From the records below, copy each line in which the string "seam" occurs.

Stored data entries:
»»

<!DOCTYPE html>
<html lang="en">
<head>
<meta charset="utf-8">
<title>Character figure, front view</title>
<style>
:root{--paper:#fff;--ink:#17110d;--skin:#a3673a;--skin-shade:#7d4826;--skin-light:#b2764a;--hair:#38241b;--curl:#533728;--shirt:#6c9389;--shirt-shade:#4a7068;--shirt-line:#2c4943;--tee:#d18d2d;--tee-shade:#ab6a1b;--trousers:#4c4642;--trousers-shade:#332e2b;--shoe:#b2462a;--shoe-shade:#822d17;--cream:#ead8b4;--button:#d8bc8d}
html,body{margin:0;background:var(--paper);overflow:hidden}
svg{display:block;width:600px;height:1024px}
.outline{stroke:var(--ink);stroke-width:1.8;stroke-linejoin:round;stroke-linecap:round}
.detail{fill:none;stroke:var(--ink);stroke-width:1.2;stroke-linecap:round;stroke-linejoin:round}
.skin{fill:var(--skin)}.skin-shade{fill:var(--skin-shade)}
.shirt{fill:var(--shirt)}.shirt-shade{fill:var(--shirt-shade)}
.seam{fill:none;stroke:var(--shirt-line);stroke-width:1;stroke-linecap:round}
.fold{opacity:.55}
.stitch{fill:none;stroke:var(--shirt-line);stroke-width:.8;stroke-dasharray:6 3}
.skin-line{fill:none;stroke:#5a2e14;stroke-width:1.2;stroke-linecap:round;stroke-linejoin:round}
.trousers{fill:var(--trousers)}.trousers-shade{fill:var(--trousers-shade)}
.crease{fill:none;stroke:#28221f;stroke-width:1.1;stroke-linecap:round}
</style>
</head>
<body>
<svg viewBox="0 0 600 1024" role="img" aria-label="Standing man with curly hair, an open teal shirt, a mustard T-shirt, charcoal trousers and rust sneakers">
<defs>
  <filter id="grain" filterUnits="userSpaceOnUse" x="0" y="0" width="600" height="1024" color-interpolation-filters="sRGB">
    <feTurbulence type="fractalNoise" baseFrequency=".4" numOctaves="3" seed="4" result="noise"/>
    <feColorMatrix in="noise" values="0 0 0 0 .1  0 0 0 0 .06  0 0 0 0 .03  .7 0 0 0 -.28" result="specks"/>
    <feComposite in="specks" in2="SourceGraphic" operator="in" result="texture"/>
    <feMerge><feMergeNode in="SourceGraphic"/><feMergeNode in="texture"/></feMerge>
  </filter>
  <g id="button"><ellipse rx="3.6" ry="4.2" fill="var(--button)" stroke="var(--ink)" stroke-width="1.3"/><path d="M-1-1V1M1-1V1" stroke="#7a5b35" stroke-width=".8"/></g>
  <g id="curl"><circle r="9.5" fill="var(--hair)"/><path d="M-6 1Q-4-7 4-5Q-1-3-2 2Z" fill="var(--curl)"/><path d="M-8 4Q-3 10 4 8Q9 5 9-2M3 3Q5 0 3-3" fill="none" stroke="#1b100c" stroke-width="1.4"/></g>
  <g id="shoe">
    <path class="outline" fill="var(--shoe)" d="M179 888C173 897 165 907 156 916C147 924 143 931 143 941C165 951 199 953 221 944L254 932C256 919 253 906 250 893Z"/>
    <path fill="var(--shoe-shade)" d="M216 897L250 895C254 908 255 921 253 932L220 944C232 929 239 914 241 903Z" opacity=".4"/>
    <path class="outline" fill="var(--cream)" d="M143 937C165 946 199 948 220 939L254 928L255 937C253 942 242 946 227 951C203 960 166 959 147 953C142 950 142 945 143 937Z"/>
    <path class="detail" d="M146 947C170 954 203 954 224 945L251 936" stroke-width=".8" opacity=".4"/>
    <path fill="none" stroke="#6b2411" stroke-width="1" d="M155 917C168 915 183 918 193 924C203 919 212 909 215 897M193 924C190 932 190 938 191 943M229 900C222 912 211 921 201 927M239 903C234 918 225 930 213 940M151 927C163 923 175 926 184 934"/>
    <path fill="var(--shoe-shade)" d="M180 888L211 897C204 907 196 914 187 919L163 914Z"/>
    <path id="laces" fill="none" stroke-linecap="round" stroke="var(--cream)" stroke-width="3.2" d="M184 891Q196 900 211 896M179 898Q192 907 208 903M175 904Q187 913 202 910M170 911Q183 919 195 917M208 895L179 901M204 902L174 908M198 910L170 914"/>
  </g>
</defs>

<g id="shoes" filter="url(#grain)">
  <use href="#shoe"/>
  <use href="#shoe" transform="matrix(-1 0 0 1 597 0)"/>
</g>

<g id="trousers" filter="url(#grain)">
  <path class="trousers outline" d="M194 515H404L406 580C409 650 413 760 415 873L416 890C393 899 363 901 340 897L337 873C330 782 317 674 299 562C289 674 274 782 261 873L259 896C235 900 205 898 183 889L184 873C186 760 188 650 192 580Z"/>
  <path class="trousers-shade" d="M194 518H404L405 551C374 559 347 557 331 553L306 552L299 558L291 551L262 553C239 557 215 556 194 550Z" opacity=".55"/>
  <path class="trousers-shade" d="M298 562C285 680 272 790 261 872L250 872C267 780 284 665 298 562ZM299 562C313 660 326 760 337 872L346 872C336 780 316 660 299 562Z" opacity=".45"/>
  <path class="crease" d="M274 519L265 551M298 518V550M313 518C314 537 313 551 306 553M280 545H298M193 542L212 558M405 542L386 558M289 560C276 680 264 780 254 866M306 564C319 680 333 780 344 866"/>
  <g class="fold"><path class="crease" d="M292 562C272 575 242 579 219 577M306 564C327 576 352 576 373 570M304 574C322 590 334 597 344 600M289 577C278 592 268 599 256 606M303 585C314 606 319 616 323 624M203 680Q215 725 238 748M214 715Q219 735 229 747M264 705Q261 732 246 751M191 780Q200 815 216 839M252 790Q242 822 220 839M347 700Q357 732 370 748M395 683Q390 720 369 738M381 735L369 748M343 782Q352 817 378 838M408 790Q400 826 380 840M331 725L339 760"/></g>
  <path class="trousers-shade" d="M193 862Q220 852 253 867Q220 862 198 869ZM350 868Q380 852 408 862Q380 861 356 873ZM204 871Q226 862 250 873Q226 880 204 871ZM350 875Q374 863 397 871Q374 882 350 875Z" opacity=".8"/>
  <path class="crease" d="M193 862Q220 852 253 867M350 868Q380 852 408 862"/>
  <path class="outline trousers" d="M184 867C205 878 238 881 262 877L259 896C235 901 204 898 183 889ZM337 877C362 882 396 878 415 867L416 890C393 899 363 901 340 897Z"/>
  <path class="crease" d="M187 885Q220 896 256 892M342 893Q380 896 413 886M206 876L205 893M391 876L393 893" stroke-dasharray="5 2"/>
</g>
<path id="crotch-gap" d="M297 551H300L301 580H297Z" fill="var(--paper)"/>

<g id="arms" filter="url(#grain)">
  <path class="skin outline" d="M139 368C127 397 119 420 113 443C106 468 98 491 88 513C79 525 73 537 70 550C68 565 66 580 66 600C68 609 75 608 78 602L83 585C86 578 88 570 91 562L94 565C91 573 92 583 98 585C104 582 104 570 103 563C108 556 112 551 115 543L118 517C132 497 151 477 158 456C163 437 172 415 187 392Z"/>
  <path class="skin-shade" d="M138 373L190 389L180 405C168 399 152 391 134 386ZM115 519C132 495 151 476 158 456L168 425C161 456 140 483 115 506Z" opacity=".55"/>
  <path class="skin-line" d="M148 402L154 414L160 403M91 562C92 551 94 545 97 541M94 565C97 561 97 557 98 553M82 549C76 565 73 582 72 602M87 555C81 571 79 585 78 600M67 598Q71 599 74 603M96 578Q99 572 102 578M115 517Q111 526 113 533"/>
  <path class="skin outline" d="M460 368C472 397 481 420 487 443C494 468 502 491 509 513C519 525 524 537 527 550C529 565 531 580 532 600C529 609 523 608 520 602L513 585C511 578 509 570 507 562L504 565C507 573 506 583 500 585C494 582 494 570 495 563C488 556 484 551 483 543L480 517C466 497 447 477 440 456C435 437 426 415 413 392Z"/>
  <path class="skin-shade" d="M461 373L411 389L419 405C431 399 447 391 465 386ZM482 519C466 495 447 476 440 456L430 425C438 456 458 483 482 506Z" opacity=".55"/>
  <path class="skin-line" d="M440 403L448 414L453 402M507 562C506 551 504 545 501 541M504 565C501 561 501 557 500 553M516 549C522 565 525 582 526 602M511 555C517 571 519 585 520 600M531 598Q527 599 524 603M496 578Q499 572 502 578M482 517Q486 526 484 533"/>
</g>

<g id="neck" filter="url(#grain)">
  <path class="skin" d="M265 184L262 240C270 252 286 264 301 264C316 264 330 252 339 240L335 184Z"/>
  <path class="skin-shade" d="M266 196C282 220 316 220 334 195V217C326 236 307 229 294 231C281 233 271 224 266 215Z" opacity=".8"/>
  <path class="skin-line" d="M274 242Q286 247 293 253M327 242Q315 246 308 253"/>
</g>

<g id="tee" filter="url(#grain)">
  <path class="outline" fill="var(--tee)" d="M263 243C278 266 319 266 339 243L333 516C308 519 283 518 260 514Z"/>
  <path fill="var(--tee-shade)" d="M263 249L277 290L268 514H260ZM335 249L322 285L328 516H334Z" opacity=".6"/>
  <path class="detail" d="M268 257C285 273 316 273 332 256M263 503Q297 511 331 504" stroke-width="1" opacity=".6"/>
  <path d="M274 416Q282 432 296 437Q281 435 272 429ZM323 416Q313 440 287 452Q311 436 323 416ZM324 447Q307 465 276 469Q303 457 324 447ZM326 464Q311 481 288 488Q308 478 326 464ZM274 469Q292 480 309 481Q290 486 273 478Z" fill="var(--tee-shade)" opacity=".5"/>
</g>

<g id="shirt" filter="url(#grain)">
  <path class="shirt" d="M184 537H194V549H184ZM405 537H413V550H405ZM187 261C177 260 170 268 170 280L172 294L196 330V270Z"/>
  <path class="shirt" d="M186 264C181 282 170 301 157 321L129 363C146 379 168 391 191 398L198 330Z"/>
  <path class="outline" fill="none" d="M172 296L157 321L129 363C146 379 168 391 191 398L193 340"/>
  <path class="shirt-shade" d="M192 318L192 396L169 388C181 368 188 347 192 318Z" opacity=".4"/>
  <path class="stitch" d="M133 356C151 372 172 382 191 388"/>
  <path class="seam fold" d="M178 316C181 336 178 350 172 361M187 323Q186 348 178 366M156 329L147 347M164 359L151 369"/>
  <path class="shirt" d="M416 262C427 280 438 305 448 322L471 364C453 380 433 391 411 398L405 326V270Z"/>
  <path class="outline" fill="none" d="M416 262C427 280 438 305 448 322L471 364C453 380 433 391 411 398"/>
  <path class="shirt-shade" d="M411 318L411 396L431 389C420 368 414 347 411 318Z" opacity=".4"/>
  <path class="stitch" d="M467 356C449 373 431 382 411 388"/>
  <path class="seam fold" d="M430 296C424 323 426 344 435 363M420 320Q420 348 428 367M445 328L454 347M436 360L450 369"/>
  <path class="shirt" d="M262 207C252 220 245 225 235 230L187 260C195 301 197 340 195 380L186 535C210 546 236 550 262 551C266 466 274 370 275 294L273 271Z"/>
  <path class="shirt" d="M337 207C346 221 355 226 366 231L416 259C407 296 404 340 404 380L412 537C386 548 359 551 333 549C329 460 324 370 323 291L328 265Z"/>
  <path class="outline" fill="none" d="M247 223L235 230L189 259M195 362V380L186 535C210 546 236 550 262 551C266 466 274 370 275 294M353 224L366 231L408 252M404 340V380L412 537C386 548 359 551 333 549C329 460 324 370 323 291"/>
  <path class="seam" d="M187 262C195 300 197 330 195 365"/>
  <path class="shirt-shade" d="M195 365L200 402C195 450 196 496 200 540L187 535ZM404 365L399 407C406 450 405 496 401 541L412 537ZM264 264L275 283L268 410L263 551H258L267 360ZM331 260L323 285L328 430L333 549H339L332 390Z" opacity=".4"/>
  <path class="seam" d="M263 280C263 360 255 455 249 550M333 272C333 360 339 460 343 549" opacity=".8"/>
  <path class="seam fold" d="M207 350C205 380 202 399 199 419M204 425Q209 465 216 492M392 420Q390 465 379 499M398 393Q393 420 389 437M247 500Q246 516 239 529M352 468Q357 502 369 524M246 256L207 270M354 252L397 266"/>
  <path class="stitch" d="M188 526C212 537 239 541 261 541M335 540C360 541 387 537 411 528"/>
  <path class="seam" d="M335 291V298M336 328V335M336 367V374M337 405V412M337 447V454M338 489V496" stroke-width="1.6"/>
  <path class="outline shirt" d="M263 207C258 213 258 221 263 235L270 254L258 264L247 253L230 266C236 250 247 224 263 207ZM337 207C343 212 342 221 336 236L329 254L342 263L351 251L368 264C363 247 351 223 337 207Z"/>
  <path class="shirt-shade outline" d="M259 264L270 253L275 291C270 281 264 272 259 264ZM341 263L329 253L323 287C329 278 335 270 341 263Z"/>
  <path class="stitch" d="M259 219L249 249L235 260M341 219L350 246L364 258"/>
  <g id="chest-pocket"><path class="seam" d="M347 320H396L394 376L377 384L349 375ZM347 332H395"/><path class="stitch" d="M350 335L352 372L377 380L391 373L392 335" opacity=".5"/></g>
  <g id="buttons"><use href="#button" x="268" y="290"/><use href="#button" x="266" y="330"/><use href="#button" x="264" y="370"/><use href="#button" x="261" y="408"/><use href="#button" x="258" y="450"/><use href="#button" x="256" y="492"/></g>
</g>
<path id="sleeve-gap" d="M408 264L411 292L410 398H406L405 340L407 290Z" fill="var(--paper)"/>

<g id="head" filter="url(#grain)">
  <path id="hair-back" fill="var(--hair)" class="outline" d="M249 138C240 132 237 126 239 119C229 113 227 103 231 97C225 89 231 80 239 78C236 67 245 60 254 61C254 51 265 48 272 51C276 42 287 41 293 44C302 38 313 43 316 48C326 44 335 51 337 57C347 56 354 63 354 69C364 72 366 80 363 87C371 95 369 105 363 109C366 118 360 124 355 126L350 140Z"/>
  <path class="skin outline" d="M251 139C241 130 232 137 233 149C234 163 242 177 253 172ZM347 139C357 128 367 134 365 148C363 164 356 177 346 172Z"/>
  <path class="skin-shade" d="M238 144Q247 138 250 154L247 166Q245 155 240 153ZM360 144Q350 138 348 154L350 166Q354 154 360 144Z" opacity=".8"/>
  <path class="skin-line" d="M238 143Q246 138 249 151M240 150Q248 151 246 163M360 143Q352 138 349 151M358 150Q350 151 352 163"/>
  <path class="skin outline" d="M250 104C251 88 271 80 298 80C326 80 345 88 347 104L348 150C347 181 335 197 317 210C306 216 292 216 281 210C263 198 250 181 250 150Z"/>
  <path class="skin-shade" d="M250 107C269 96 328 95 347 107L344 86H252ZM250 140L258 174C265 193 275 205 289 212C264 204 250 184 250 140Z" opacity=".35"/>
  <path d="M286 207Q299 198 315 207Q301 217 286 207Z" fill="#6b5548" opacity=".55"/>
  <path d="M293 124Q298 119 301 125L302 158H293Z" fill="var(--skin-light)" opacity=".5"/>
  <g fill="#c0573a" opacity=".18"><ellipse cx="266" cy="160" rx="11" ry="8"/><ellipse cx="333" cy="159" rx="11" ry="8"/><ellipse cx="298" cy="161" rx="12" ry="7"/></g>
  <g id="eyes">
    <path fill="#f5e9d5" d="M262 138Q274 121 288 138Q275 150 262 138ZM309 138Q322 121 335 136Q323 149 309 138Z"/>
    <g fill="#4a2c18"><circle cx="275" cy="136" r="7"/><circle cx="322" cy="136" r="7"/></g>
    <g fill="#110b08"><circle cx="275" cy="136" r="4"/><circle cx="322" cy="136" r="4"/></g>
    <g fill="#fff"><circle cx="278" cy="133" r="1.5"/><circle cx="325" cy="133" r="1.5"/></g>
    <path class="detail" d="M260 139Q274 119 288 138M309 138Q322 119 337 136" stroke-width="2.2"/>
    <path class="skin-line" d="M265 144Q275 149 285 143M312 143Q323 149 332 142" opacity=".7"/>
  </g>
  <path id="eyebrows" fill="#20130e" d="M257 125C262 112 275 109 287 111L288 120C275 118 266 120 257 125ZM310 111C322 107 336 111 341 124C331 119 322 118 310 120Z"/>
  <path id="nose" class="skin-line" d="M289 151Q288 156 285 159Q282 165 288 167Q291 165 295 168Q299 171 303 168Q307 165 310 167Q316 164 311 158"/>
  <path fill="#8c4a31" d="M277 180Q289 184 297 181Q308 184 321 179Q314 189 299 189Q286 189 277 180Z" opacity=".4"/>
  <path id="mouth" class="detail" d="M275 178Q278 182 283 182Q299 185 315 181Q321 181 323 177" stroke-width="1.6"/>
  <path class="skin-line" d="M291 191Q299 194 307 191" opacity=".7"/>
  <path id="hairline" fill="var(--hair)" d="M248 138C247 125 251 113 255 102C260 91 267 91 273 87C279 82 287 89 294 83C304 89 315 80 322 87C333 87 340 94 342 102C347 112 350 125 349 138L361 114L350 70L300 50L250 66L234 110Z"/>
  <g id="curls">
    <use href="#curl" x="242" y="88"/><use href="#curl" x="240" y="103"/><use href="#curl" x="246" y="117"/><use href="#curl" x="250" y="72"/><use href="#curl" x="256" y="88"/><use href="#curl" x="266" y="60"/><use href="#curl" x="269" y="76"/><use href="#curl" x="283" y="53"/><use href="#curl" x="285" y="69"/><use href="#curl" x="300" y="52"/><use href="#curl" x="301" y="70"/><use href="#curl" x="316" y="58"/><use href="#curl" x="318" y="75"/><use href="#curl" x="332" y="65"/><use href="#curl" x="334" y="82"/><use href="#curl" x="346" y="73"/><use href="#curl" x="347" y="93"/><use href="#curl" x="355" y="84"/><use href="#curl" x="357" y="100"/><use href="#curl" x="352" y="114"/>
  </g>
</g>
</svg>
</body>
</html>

««

-- SOLUTION --
.seam{fill:none;stroke:var(--shirt-line);stroke-width:1;stroke-linecap:round}
  <path class="seam fold" d="M178 316C181 336 178 350 172 361M187 323Q186 348 178 366M156 329L147 347M164 359L151 369"/>
  <path class="seam fold" d="M430 296C424 323 426 344 435 363M420 320Q420 348 428 367M445 328L454 347M436 360L450 369"/>
  <path class="seam" d="M187 262C195 300 197 330 195 365"/>
  <path class="seam" d="M263 280C263 360 255 455 249 550M333 272C333 360 339 460 343 549" opacity=".8"/>
  <path class="seam fold" d="M207 350C205 380 202 399 199 419M204 425Q209 465 216 492M392 420Q390 465 379 499M398 393Q393 420 389 437M247 500Q246 516 239 529M352 468Q357 502 369 524M246 256L207 270M354 252L397 266"/>
  <path class="seam" d="M335 291V298M336 328V335M336 367V374M337 405V412M337 447V454M338 489V496" stroke-width="1.6"/>
  <g id="chest-pocket"><path class="seam" d="M347 320H396L394 376L377 384L349 375ZM347 332H395"/><path class="stitch" d="M350 335L352 372L377 380L391 373L392 335" opacity=".5"/></g>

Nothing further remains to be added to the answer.